Pictures paired with source code -
◆ ◆ ◆ ◆

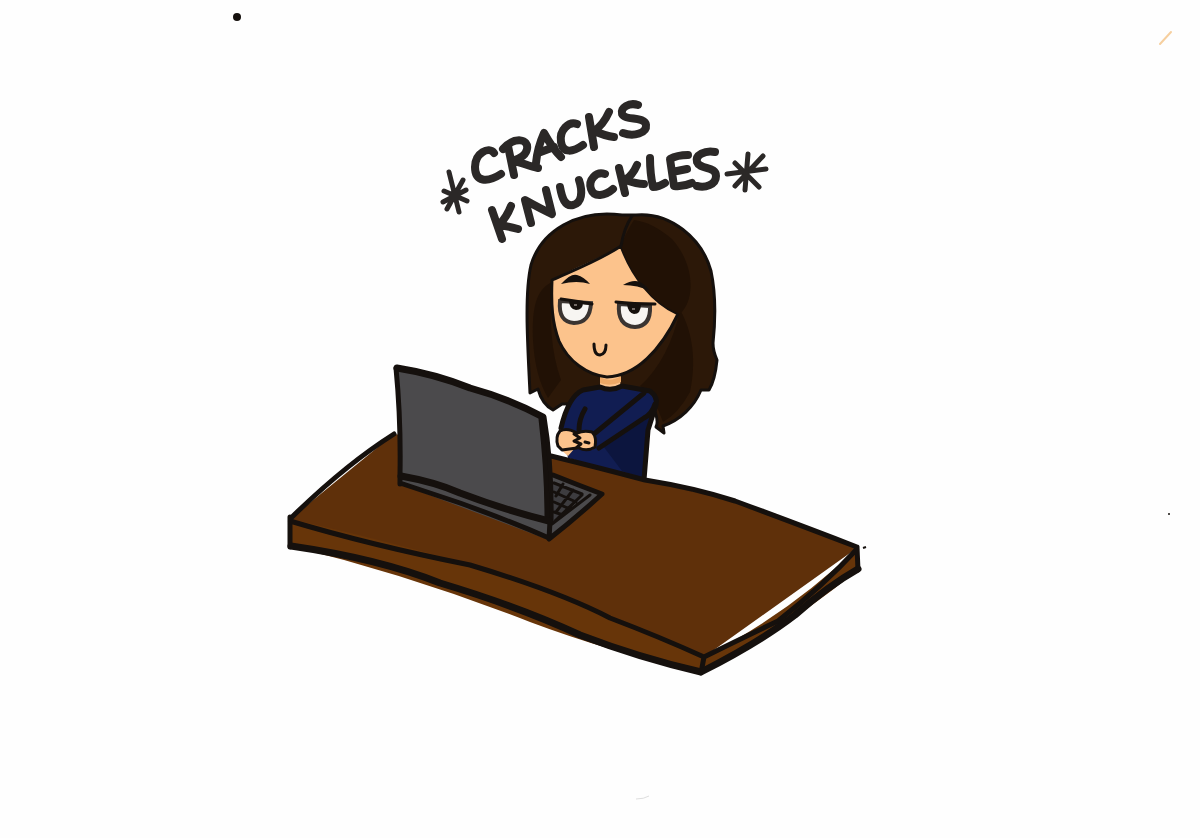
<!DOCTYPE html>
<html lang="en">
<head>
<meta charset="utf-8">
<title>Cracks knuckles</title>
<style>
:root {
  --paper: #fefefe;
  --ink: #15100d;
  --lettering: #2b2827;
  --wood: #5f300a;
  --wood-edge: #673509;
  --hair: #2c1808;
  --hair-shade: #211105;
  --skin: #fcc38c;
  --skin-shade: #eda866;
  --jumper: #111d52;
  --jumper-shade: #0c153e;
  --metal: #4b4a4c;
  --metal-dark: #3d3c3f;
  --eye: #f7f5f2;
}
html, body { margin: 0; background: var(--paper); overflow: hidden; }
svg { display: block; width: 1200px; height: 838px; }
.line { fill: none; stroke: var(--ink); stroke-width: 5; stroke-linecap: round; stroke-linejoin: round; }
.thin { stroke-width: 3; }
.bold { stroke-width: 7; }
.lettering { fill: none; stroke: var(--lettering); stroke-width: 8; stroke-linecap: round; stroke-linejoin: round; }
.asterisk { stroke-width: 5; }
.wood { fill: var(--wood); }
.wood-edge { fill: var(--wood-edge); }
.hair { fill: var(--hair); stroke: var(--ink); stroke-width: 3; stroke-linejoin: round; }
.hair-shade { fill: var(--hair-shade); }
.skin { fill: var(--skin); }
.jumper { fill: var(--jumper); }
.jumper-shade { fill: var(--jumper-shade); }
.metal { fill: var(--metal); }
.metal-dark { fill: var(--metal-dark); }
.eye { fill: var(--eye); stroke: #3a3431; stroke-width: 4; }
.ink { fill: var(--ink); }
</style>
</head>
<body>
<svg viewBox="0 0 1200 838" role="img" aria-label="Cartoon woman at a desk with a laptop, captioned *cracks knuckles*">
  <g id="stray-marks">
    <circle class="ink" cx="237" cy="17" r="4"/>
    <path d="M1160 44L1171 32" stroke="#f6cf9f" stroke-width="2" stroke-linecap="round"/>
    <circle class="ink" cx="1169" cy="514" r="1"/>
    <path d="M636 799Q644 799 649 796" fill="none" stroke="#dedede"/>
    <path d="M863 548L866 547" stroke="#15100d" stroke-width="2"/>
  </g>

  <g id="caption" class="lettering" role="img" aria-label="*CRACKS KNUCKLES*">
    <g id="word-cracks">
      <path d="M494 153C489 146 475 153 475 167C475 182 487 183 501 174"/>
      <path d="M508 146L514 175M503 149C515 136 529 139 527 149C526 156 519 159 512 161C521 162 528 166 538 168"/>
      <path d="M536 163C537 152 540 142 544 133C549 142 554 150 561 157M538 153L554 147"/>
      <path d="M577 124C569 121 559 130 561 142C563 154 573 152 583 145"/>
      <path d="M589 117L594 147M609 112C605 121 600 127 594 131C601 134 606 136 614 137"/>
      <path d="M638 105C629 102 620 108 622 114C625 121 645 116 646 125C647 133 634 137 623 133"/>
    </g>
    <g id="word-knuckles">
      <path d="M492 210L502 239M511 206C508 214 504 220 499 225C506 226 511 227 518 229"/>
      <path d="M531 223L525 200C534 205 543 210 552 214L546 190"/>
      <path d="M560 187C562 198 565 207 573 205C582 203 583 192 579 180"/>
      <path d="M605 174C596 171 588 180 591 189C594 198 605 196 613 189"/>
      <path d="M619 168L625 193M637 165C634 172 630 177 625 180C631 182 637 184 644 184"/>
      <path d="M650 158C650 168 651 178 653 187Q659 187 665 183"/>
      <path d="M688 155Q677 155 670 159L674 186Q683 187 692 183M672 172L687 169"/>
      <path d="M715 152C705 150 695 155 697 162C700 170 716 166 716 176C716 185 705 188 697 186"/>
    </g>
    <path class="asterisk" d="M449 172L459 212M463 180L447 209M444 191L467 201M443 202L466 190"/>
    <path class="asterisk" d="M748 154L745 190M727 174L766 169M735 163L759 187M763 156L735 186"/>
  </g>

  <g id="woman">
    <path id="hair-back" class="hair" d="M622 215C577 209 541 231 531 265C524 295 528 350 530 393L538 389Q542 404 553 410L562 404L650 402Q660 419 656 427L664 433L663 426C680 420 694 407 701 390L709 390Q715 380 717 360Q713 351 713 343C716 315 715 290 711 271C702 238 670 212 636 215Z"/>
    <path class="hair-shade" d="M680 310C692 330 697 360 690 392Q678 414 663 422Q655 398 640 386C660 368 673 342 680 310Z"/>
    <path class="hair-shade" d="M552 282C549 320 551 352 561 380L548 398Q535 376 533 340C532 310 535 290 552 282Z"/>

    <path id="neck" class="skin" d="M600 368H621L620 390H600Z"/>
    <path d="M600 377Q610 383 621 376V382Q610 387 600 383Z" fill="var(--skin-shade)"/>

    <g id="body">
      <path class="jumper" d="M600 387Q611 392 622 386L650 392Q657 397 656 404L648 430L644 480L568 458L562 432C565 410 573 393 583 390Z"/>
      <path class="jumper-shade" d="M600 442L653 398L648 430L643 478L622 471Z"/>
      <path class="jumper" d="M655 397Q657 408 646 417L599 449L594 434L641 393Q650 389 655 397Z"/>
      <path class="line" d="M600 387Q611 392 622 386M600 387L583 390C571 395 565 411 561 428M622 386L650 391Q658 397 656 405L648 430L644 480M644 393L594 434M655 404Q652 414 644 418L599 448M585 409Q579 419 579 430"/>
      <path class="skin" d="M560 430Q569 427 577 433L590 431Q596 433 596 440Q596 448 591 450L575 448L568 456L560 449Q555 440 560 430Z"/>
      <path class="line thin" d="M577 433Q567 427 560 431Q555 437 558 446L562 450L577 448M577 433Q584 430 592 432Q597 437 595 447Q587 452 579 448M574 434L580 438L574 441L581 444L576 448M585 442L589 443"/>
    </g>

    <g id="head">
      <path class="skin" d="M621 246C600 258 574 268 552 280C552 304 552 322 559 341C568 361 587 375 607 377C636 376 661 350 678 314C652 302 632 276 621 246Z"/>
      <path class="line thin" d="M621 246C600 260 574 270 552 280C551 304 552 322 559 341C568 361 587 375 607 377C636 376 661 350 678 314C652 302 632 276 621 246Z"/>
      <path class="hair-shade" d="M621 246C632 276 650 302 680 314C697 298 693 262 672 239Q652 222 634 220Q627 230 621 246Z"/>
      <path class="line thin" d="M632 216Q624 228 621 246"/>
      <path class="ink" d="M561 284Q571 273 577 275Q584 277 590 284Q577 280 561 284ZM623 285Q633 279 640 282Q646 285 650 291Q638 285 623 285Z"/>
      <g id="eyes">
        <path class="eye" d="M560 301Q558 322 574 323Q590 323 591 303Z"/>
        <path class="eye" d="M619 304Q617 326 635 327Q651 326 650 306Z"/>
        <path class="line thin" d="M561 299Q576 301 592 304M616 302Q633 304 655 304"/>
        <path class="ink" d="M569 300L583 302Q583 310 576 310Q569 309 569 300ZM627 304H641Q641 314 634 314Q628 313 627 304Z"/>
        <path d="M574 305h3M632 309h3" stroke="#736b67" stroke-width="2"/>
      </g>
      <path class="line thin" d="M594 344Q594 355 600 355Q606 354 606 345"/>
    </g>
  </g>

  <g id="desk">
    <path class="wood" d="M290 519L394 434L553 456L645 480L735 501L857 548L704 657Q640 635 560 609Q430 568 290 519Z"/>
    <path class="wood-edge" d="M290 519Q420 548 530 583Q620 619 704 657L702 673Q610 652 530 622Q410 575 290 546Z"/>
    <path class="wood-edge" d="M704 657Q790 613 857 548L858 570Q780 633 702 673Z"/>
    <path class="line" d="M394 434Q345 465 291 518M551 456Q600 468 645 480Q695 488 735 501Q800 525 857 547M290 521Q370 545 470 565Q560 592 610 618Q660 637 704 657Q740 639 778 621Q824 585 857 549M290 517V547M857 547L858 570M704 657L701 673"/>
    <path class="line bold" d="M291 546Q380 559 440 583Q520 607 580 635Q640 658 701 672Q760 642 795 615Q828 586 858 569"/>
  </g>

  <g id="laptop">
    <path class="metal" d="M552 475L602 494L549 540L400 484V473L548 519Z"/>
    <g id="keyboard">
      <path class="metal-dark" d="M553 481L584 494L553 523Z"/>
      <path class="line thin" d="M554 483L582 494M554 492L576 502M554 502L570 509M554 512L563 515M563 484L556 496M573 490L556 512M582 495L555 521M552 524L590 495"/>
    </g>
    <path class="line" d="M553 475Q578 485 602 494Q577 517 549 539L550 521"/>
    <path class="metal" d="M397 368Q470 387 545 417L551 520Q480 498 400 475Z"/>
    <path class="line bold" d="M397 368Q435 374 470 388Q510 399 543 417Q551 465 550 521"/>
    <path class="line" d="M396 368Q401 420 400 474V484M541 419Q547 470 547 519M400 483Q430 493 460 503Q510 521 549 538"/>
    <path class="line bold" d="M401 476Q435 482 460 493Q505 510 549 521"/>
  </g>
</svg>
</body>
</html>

◆ ◆ ◆ ◆

Requirement - Your task is to find every line above containing the word "body" and copy it.

Result of the exercise -
html, body { margin: 0; background: var(--paper); overflow: hidden; }
<body>
    <g id="body">
</body>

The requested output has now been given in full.